[SUPPLIED ENTRIES]

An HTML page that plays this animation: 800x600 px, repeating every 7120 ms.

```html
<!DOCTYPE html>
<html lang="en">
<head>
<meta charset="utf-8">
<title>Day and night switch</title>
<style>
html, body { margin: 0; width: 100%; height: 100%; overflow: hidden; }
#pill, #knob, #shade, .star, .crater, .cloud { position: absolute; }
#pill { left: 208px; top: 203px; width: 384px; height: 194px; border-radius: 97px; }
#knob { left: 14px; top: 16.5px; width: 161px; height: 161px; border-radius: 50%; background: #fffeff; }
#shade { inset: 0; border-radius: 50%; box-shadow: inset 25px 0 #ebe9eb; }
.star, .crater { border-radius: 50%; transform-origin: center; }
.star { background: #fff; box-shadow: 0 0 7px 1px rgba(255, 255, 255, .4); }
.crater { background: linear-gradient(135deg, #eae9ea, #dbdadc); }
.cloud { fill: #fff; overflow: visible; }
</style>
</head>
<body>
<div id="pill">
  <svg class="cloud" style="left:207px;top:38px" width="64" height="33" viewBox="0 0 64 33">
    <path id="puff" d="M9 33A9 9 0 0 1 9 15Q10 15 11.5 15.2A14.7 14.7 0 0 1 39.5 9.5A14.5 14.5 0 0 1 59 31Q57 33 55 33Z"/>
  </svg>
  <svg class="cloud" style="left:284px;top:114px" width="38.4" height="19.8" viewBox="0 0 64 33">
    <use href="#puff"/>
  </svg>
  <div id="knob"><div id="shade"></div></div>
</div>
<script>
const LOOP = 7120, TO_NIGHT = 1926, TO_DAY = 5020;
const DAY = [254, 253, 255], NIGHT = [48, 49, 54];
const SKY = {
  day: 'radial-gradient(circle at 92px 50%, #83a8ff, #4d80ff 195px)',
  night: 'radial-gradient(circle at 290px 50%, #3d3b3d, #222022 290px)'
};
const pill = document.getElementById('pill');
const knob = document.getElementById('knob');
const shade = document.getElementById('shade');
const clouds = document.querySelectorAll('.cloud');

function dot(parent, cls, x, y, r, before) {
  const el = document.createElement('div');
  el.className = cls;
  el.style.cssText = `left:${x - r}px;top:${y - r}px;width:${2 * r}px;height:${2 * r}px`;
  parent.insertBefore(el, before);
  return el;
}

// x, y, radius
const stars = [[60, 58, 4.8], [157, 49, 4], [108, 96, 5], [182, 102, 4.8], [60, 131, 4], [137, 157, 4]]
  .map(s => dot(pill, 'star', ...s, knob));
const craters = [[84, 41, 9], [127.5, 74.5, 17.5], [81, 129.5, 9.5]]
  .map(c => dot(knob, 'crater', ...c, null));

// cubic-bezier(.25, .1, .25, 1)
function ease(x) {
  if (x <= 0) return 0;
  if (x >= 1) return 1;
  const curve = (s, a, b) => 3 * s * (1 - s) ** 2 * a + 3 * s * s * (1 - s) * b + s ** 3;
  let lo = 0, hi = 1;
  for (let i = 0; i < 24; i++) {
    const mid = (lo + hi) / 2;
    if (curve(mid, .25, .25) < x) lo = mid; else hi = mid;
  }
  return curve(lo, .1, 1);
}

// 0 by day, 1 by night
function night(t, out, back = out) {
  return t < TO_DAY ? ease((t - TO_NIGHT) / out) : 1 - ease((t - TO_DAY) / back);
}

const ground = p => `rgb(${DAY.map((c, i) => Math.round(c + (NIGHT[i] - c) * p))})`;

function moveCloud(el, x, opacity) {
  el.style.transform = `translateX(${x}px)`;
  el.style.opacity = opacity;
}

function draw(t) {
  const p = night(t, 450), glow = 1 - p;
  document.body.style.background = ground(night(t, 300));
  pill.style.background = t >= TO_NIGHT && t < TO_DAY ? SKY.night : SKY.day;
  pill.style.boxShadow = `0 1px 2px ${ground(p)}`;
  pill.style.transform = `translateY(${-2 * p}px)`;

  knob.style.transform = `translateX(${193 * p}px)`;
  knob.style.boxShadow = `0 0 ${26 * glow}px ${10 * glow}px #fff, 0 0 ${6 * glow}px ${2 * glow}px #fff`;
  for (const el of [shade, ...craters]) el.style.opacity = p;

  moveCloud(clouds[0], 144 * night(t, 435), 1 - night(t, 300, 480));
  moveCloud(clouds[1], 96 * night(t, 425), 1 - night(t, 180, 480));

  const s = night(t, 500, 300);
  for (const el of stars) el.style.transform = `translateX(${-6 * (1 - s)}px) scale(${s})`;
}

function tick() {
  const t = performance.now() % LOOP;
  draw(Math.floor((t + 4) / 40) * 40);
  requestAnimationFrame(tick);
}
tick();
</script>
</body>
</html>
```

[/SUPPLIED ENTRIES]

### YOUR OBJECTIVE
Please make an exact copy of the entries, down to the last character.

### ANSWER SPACE
An HTML page that plays this animation: 800x600 px, repeating every 7120 ms.

```html
<!DOCTYPE html>
<html lang="en">
<head>
<meta charset="utf-8">
<title>Day and night switch</title>
<style>
html, body { margin: 0; width: 100%; height: 100%; overflow: hidden; }
#pill, #knob, #shade, .star, .crater, .cloud { position: absolute; }
#pill { left: 208px; top: 203px; width: 384px; height: 194px; border-radius: 97px; }
#knob { left: 14px; top: 16.5px; width: 161px; height: 161px; border-radius: 50%; background: #fffeff; }
#shade { inset: 0; border-radius: 50%; box-shadow: inset 25px 0 #ebe9eb; }
.star, .crater { border-radius: 50%; transform-origin: center; }
.star { background: #fff; box-shadow: 0 0 7px 1px rgba(255, 255, 255, .4); }
.crater { background: linear-gradient(135deg, #eae9ea, #dbdadc); }
.cloud { fill: #fff; overflow: visible; }
</style>
</head>
<body>
<div id="pill">
  <svg class="cloud" style="left:207px;top:38px" width="64" height="33" viewBox="0 0 64 33">
    <path id="puff" d="M9 33A9 9 0 0 1 9 15Q10 15 11.5 15.2A14.7 14.7 0 0 1 39.5 9.5A14.5 14.5 0 0 1 59 31Q57 33 55 33Z"/>
  </svg>
  <svg class="cloud" style="left:284px;top:114px" width="38.4" height="19.8" viewBox="0 0 64 33">
    <use href="#puff"/>
  </svg>
  <div id="knob"><div id="shade"></div></div>
</div>
<script>
const LOOP = 7120, TO_NIGHT = 1926, TO_DAY = 5020;
const DAY = [254, 253, 255], NIGHT = [48, 49, 54];
const SKY = {
  day: 'radial-gradient(circle at 92px 50%, #83a8ff, #4d80ff 195px)',
  night: 'radial-gradient(circle at 290px 50%, #3d3b3d, #222022 290px)'
};
const pill = document.getElementById('pill');
const knob = document.getElementById('knob');
const shade = document.getElementById('shade');
const clouds = document.querySelectorAll('.cloud');

function dot(parent, cls, x, y, r, before) {
  const el = document.createElement('div');
  el.className = cls;
  el.style.cssText = `left:${x - r}px;top:${y - r}px;width:${2 * r}px;height:${2 * r}px`;
  parent.insertBefore(el, before);
  return el;
}

// x, y, radius
const stars = [[60, 58, 4.8], [157, 49, 4], [108, 96, 5], [182, 102, 4.8], [60, 131, 4], [137, 157, 4]]
  .map(s => dot(pill, 'star', ...s, knob));
const craters = [[84, 41, 9], [127.5, 74.5, 17.5], [81, 129.5, 9.5]]
  .map(c => dot(knob, 'crater', ...c, null));

// cubic-bezier(.25, .1, .25, 1)
function ease(x) {
  if (x <= 0) return 0;
  if (x >= 1) return 1;
  const curve = (s, a, b) => 3 * s * (1 - s) ** 2 * a + 3 * s * s * (1 - s) * b + s ** 3;
  let lo = 0, hi = 1;
  for (let i = 0; i < 24; i++) {
    const mid = (lo + hi) / 2;
    if (curve(mid, .25, .25) < x) lo = mid; else hi = mid;
  }
  return curve(lo, .1, 1);
}

// 0 by day, 1 by night
function night(t, out, back = out) {
  return t < TO_DAY ? ease((t - TO_NIGHT) / out) : 1 - ease((t - TO_DAY) / back);
}

const ground = p => `rgb(${DAY.map((c, i) => Math.round(c + (NIGHT[i] - c) * p))})`;

function moveCloud(el, x, opacity) {
  el.style.transform = `translateX(${x}px)`;
  el.style.opacity = opacity;
}

function draw(t) {
  const p = night(t, 450), glow = 1 - p;
  document.body.style.background = ground(night(t, 300));
  pill.style.background = t >= TO_NIGHT && t < TO_DAY ? SKY.night : SKY.day;
  pill.style.boxShadow = `0 1px 2px ${ground(p)}`;
  pill.style.transform = `translateY(${-2 * p}px)`;

  knob.style.transform = `translateX(${193 * p}px)`;
  knob.style.boxShadow = `0 0 ${26 * glow}px ${10 * glow}px #fff, 0 0 ${6 * glow}px ${2 * glow}px #fff`;
  for (const el of [shade, ...craters]) el.style.opacity = p;

  moveCloud(clouds[0], 144 * night(t, 435), 1 - night(t, 300, 480));
  moveCloud(clouds[1], 96 * night(t, 425), 1 - night(t, 180, 480));

  const s = night(t, 500, 300);
  for (const el of stars) el.style.transform = `translateX(${-6 * (1 - s)}px) scale(${s})`;
}

function tick() {
  const t = performance.now() % LOOP;
  draw(Math.floor((t + 4) / 40) * 40);
  requestAnimationFrame(tick);
}
tick();
</script>
</body>
</html>
```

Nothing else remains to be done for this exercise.